While ‘truth and lies’ should always be considered wherever the witness is under 18 or has learning disabilities, it is not necessary to attempt it if impractical to do so within the narrow constraints of a video-recorded interview. In these circumstances, consideration could be given to commissioning an expert witness assessment by a psychologist or a psychiatrist at a later date.
If a vulnerable witness does not use English as their first language, it is better for the police to request an interpreter for the videoed interview than to have the assistance of a Registered Intermediary.

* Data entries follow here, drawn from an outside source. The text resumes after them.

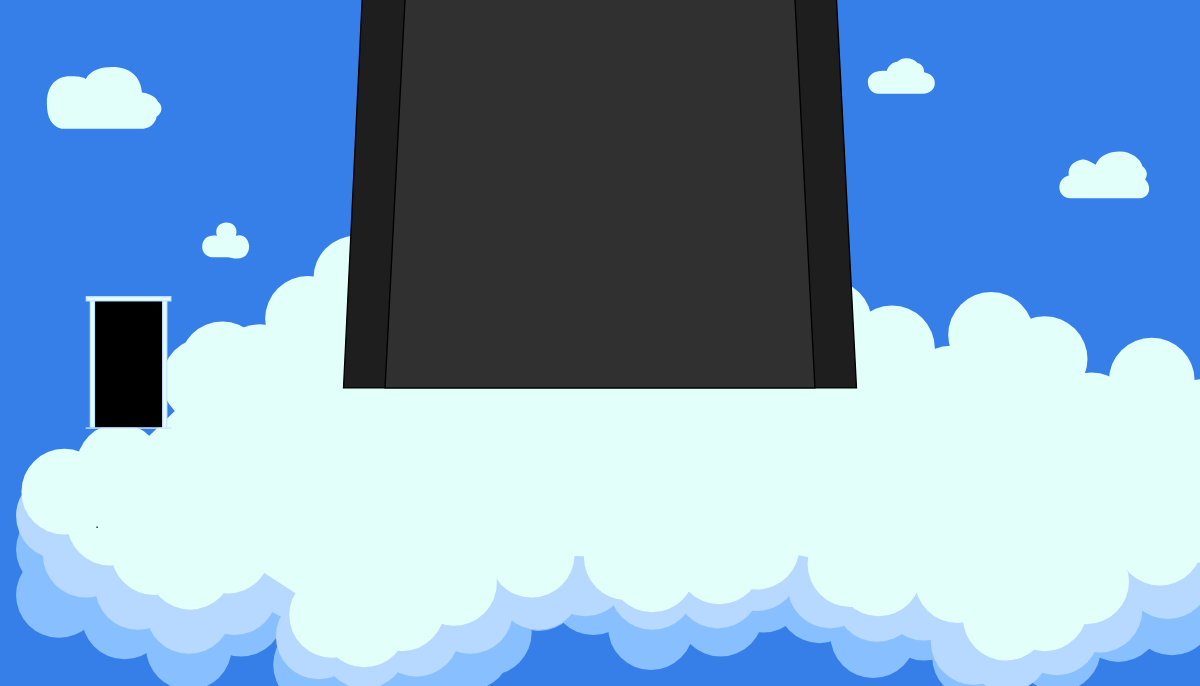
<!DOCTYPE html>
<html lang="en">
<head>
<meta charset="utf-8">
<title>Tower above the clouds</title>
<style>
:root{
  --sky:#367fe9;
  --cloud:#e2fffa;
  --cloud-shade:#b7d8ff;
  --cloud-deep:#88c0ff;
  --tower-face:#303030;
  --tower-edge:#1e1e1e;
  --ink:#000;
  --frame:#c9e6ff;
}
html,body{margin:0;padding:0;overflow:hidden;background:var(--sky)}
.scene{display:block;width:1200px;height:686px}
.sky{fill:var(--sky)}
.cloud{fill:var(--cloud)}
.shade{fill:var(--cloud-shade)}
.deep{fill:var(--cloud-deep)}
.tower-edge{fill:var(--tower-edge);stroke:var(--ink);stroke-width:1}
.tower-face{fill:var(--tower-face);stroke:var(--ink);stroke-width:1}
.door{fill:var(--ink)}
.frame{fill:var(--frame)}
.trim{fill:var(--cloud)}
</style>
</head>
<body>
<svg class="scene" viewBox="0 0 896 512" preserveAspectRatio="none" role="img" aria-label="A dark tower and a small black doorway standing on a large cloud">
  <defs><circle id="puff" r="32"/></defs>
  <rect class="sky" width="896" height="512"/>

  <g id="small-clouds" class="cloud">
    <path d="M46 96C38 94 35 87 35 77C35 64 42 57 52 57C57 57 61 57 64 59C68 52 76 50 84 50C97 50 105 57 106 69C113 70 117 73 118 76C122 79 121 85 117 87C116 92 112 96 107 96Z"/>
    <path d="M158 192C153 191 151 188 151 184C151 178 156 175 162 176C160 170 164 166 169 166C175 166 178 171 176 176C182 174 186 179 186 184C186 189 183 193 177 193C174 193 172 192 170 192Z"/>
    <path d="M656 70C651 70 648 66 648 61C648 55 655 52 662 53C663 49 667 46 670 46C674 42 682 43 685 47C689 48 690 51 690 54C695 55 698 58 698 62C698 67 694 70 689 70Z"/>
    <path d="M799 148C794 148 791 144 791 140C791 135 794 132 798 131C797 124 802 120 808 119C812 119 815 121 818 123C821 116 828 113 836 113C845 113 852 119 853 124C857 127 857 131 855 134C857 136 858 138 858 141C858 145 855 148 850 148Z"/>
  </g>

  <g id="cloud-base-deep" class="deep">
    <path d="M44 400V443L93 460L141 482L180 458L236 495L272 500L350 483L365 470L402 440L440 442L486 468L538 458L570 440L610 448L652 474L690 461L730 490L790 483L835 462L875 457L900 452V380H60Z"/>
    <use href="#puff" x="44" y="410"/><use href="#puff" x="44" y="444"/>
    <use href="#puff" x="93" y="460"/><use href="#puff" x="141" y="483"/>
    <use href="#puff" x="180" y="458"/><use href="#puff" x="236" y="496"/>
    <use href="#puff" x="272" y="500"/><use href="#puff" x="310" y="496"/>
    <use href="#puff" x="350" y="483"/><use href="#puff" x="365" y="472"/>
    <use href="#puff" x="402" y="439"/><use href="#puff" x="443" y="442"/>
    <use href="#puff" x="486" y="468"/><use href="#puff" x="538" y="458"/>
    <use href="#puff" x="570" y="440"/><use href="#puff" x="612" y="448"/>
    <use href="#puff" x="652" y="474"/><use href="#puff" x="690" y="461"/>
    <use href="#puff" x="728" y="490"/><use href="#puff" x="790" y="484"/>
    <use href="#puff" x="835" y="462"/><use href="#puff" x="875" y="457"/>
    <use href="#puff" x="904" y="448"/>
  </g>

  <g id="cloud-base-shade" class="shade">
    <path d="M48 370V385L64 414L102 438L141 456L175 442L238 475L272 484L310 474L351 456L400 438L487 438L535 437L565 422L620 437L655 447L690 446L730 480L752 484L790 472L820 458L872 430L900 418V360H60Z"/>
    <use href="#puff" x="44" y="385"/><use href="#puff" x="64" y="414"/>
    <use href="#puff" x="103" y="438"/><use href="#puff" x="141" y="456"/>
    <use href="#puff" x="175" y="442"/><use href="#puff" x="238" y="475"/>
    <use href="#puff" x="272" y="482"/><use href="#puff" x="311" y="473"/>
    <use href="#puff" x="351" y="456"/><use href="#puff" x="402" y="438"/>
    <use href="#puff" x="437" y="428"/><use href="#puff" x="487" y="438"/>
    <use href="#puff" x="536" y="437"/><use href="#puff" x="565" y="424"/>
    <use href="#puff" x="620" y="437"/><use href="#puff" x="655" y="447"/>
    <use href="#puff" x="690" y="446"/><use href="#puff" x="727" y="479"/>
    <use href="#puff" x="752" y="484"/><use href="#puff" x="789" y="472"/>
    <use href="#puff" x="821" y="455"/><use href="#puff" x="872" y="430"/>
    <use href="#puff" x="902" y="414"/>
  </g>

  <g id="main-cloud" class="cloud">
    <path d="M48 366L88 348L155 283L195 270L231 240L265 207L622 240L666 260L710 288L740 250L780 268L815 308L860 284L900 314V388L866 405L812 435L780 455L752 461L715 434L656 429L634 422L565 408L537 419L487 426L467 416L397 414L340 435L300 454L272 466L247 460L172 411L143 423L115 412L82 390Z"/>
    <use href="#puff" x="48" y="367"/><use href="#puff" x="89" y="348"/>
    <use href="#puff" x="82" y="390"/><use href="#puff" x="153" y="284"/>
    <use href="#puff" x="166" y="272"/><use href="#puff" x="194" y="274"/>
    <use href="#puff" x="230" y="238"/><use href="#puff" x="266" y="208"/>
    <use href="#puff" x="619" y="241"/><use href="#puff" x="666" y="260"/>
    <use href="#puff" x="710" y="290"/><use href="#puff" x="740" y="250"/>
    <use href="#puff" x="780" y="268"/><use href="#puff" x="815" y="310"/>
    <use href="#puff" x="860" y="284"/><use href="#puff" x="898" y="315"/>
    <use href="#puff" x="115" y="412"/><use href="#puff" x="142" y="423"/>
    <use href="#puff" x="170" y="411"/><use href="#puff" x="248" y="459"/>
    <use href="#puff" x="272" y="466"/><use href="#puff" x="300" y="454"/>
    <use href="#puff" x="339" y="435"/><use href="#puff" x="397" y="414"/>
    <use href="#puff" x="468" y="416"/><use href="#puff" x="487" y="425"/>
    <use href="#puff" x="537" y="419"/><use href="#puff" x="565" y="408"/>
    <use href="#puff" x="635" y="421"/><use href="#puff" x="656" y="428"/>
    <use href="#puff" x="715" y="433"/><use href="#puff" x="751" y="461"/>
    <use href="#puff" x="780" y="454"/><use href="#puff" x="811" y="434"/>
    <use href="#puff" x="866" y="405"/><use href="#puff" x="898" y="388"/>
  </g>
  <rect id="speck" x="72" y="393" width="1" height="1"/>

  <g id="tower">
    <path class="tower-edge" d="M270.5 -2L256.5 289.500H639.500L624.500 -2Z"/>
    <path class="tower-face" d="M302.500 -2L287.500 289.500H608.500L593.500 -2Z"/>
  </g>

  <g id="doorway">
    <rect class="frame" x="67" y="224" width="58" height="95"/>
    <rect class="trim" x="68" y="225" width="2" height="94"/>
    <rect class="trim" x="122" y="225" width="2" height="94"/>
    <rect class="frame" x="64" y="221" width="64" height="4"/>
    <rect class="trim" x="65" y="222" width="62" height="2"/>
    <rect class="door" x="71" y="225" width="50" height="94"/>
    <rect class="frame" x="64" y="319" width="64" height="1"/>
  </g>
</svg>
</body>
</html>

While interpreters are essential for translating one language into another, they cannot assist a vulnerable witness to communicate with the under-developed or idiosyncratic aspects of their communication. It may well be that both translator and intermediary are required. This has worked well in many such cases.
At the trial stage . . .
Screens in the court room are more suitable than use of a video link room and TV screen for a vulnerable witness to give evidence.
If the live link option for a particular witness (or defendant) creates the most conducive conditions for the truth to be investigated then everyone’s rights have been upheld. Twenty-five years ago live link represented a revolution. In twenty-five years from now it will probably seem as natural as wearing glasses, so long as we do not presume that live link is inferior to face to face cross-examination in the courtroom.
The interventions of an intermediary at court potentially interrupt a defence barrister’s flow of questioning and prevent the evidence of a vulnerable witness from being tested vigorously enough to be fair to their client, the defendant.
The intermediary’s report and a good Ground Rules Hearing will give a conscientious barrister enough guidance so that s/he can formulate questions in a way which the vulnerable witness can deal with, while still being tested in cross-examination. Intermediaries only intervene if they spot a communication difficulty in its broadest sense; and they consider it a ‘success’ if — because of their earlier input and Counsel’s skill — they do not have to intervene, thereby allowing the witness to give their best evidence yet still ensuring a fair trial for the defendant.
Our thanks to:
Professor Penny Cooper, Kingston Law School, Kingston University
Dr. Kevin Smith, BA (Hons), MA, PhD, CPsychol National Vulnerable Witness Adviser, ACPO Approved Interview Adviser
David Wurtzel MA, Barrister, Consultant, Senior Lecturer The City Law School